» **Task material**

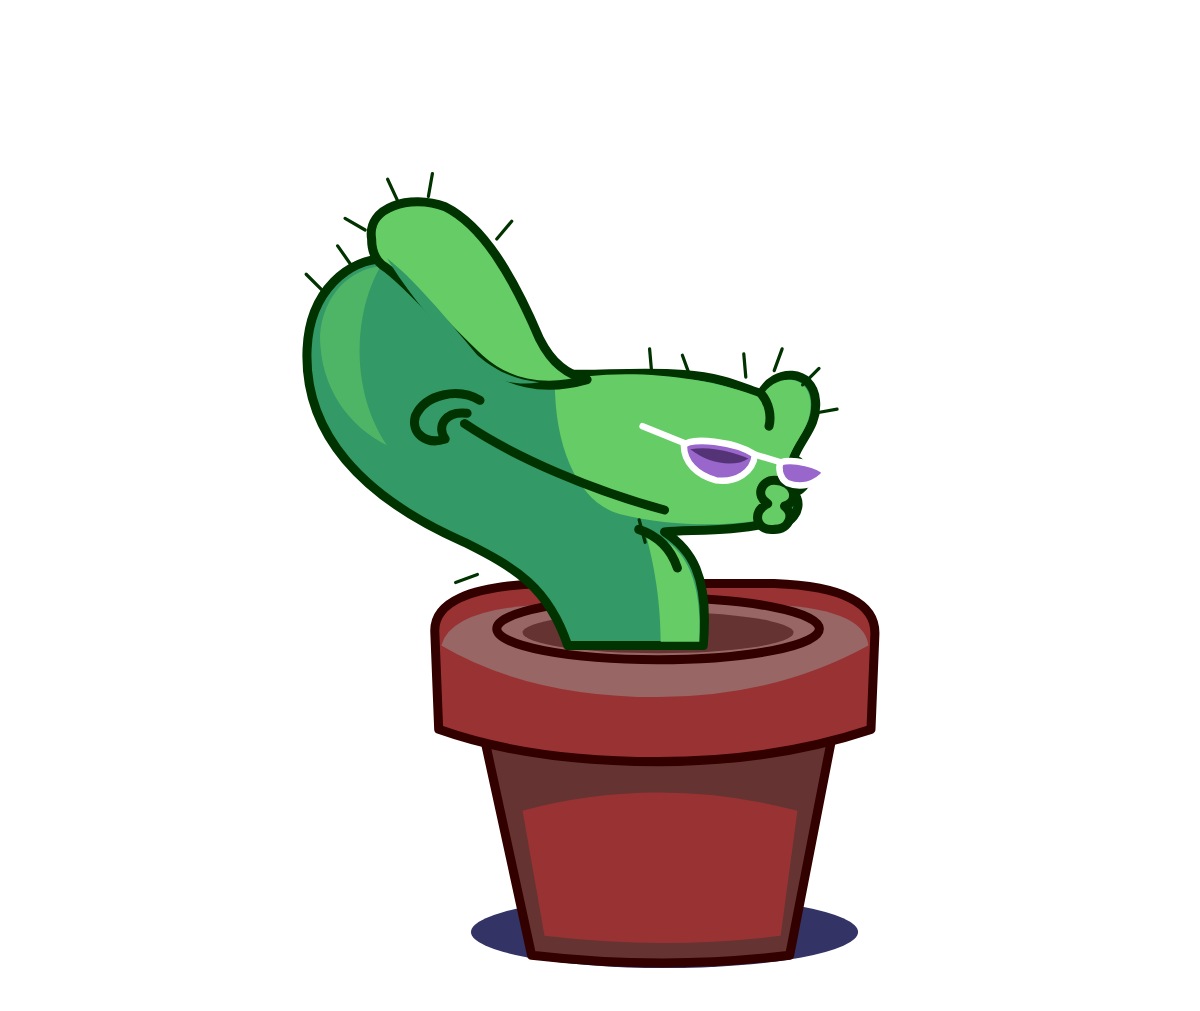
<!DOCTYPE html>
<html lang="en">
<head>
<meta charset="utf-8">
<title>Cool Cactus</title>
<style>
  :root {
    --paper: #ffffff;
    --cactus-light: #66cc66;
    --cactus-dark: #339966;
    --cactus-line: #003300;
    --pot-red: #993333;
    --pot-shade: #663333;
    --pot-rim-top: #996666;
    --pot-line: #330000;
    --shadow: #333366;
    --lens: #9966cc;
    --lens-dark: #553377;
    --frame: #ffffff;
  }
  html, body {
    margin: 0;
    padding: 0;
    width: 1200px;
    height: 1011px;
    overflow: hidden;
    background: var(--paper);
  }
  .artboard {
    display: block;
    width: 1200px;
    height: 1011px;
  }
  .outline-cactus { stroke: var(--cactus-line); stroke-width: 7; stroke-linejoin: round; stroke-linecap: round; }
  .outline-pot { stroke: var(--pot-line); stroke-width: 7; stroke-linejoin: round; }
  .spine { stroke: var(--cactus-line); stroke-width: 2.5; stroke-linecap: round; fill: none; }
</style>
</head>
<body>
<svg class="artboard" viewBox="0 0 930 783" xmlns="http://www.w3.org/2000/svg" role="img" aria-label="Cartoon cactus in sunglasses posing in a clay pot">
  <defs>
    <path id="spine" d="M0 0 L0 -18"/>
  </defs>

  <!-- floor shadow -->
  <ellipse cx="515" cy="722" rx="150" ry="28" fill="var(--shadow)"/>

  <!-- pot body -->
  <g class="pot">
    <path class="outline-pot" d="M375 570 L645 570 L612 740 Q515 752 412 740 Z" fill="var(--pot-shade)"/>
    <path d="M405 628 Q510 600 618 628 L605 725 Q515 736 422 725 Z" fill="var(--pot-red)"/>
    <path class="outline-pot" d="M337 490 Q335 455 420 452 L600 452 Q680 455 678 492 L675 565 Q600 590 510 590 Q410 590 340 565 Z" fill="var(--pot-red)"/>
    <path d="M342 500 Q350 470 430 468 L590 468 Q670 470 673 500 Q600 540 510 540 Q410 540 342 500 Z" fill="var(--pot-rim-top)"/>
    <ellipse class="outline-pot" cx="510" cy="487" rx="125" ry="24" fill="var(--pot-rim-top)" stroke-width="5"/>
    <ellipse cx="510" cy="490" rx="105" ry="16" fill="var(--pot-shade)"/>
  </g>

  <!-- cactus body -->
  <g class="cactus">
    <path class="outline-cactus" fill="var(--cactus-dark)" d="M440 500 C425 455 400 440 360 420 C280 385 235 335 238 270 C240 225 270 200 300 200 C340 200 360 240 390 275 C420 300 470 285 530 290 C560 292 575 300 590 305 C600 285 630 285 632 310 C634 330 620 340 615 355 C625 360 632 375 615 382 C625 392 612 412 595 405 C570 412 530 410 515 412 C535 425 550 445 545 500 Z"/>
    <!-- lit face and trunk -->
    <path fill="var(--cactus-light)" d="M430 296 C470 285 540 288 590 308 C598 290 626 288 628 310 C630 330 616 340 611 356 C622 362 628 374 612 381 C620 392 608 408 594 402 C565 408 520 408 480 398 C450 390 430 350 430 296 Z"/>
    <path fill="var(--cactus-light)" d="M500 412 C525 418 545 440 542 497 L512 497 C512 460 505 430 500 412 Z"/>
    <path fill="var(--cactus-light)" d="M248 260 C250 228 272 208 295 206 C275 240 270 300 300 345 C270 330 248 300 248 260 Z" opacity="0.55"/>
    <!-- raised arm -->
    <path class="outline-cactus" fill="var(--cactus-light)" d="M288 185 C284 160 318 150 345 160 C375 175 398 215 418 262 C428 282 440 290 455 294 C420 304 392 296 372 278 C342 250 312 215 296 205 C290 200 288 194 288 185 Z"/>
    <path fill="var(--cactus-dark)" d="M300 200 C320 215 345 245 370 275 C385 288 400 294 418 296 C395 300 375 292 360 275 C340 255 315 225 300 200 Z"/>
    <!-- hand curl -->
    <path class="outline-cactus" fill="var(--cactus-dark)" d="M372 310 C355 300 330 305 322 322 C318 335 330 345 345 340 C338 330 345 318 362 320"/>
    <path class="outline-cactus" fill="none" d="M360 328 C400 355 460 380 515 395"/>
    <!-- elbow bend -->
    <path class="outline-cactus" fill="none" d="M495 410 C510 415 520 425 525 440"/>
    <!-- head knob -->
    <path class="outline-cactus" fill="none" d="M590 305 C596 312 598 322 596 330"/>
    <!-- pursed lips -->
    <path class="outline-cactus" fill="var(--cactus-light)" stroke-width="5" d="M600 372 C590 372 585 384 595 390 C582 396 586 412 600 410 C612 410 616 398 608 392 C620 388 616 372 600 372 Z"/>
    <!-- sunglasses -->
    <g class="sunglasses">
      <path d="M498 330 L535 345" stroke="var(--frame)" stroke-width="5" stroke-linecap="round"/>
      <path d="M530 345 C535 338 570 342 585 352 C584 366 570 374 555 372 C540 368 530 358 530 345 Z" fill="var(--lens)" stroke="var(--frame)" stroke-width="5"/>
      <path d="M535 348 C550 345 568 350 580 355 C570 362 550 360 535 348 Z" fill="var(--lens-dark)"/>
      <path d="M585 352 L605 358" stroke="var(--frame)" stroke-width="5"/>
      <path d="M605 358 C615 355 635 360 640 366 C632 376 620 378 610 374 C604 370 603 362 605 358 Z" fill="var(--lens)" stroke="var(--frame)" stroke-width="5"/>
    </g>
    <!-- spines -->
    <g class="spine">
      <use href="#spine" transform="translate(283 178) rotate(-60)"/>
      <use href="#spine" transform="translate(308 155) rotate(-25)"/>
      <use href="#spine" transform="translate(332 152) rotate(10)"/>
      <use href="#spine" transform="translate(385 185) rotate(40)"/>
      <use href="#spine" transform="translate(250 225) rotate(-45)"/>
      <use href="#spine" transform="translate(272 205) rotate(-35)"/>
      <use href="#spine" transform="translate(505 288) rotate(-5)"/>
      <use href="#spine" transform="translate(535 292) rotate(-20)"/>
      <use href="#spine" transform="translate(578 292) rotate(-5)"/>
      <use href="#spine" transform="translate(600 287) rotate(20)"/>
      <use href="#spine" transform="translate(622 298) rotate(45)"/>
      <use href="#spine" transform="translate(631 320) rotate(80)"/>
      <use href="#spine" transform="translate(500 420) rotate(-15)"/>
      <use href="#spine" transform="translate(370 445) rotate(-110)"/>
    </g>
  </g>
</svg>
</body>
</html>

» **Work item**
The exact lines of the material above starting at the one that contains "var(--pot-line); stroke-width: 7;" and ending at the one that contains "296 C470 285" are what to retype; leave out everything else.

» **Solution to this task**
  .outline-pot { stroke: var(--pot-line); stroke-width: 7; stroke-linejoin: round; }
  .spine { stroke: var(--cactus-line); stroke-width: 2.5; stroke-linecap: round; fill: none; }
</style>
</head>
<body>
<svg class="artboard" viewBox="0 0 930 783" xmlns="http://www.w3.org/2000/svg" role="img" aria-label="Cartoon cactus in sunglasses posing in a clay pot">
  <defs>
    <path id="spine" d="M0 0 L0 -18"/>
  </defs>

  <!-- floor shadow -->
  <ellipse cx="515" cy="722" rx="150" ry="28" fill="var(--shadow)"/>

  <!-- pot body -->
  <g class="pot">
    <path class="outline-pot" d="M375 570 L645 570 L612 740 Q515 752 412 740 Z" fill="var(--pot-shade)"/>
    <path d="M405 628 Q510 600 618 628 L605 725 Q515 736 422 725 Z" fill="var(--pot-red)"/>
    <path class="outline-pot" d="M337 490 Q335 455 420 452 L600 452 Q680 455 678 492 L675 565 Q600 590 510 590 Q410 590 340 565 Z" fill="var(--pot-red)"/>
    <path d="M342 500 Q350 470 430 468 L590 468 Q670 470 673 500 Q600 540 510 540 Q410 540 342 500 Z" fill="var(--pot-rim-top)"/>
    <ellipse class="outline-pot" cx="510" cy="487" rx="125" ry="24" fill="var(--pot-rim-top)" stroke-width="5"/>
    <ellipse cx="510" cy="490" rx="105" ry="16" fill="var(--pot-shade)"/>
  </g>

  <!-- cactus body -->
  <g class="cactus">
    <path class="outline-cactus" fill="var(--cactus-dark)" d="M440 500 C425 455 400 440 360 420 C280 385 235 335 238 270 C240 225 270 200 300 200 C340 200 360 240 390 275 C420 300 470 285 530 290 C560 292 575 300 590 305 C600 285 630 285 632 310 C634 330 620 340 615 355 C625 360 632 375 615 382 C625 392 612 412 595 405 C570 412 530 410 515 412 C535 425 550 445 545 500 Z"/>
    <!-- lit face and trunk -->
    <path fill="var(--cactus-light)" d="M430 296 C470 285 540 288 590 308 C598 290 626 288 628 310 C630 330 616 340 611 356 C622 362 628 374 612 381 C620 392 608 408 594 402 C565 408 520 408 480 398 C450 390 430 350 430 296 Z"/>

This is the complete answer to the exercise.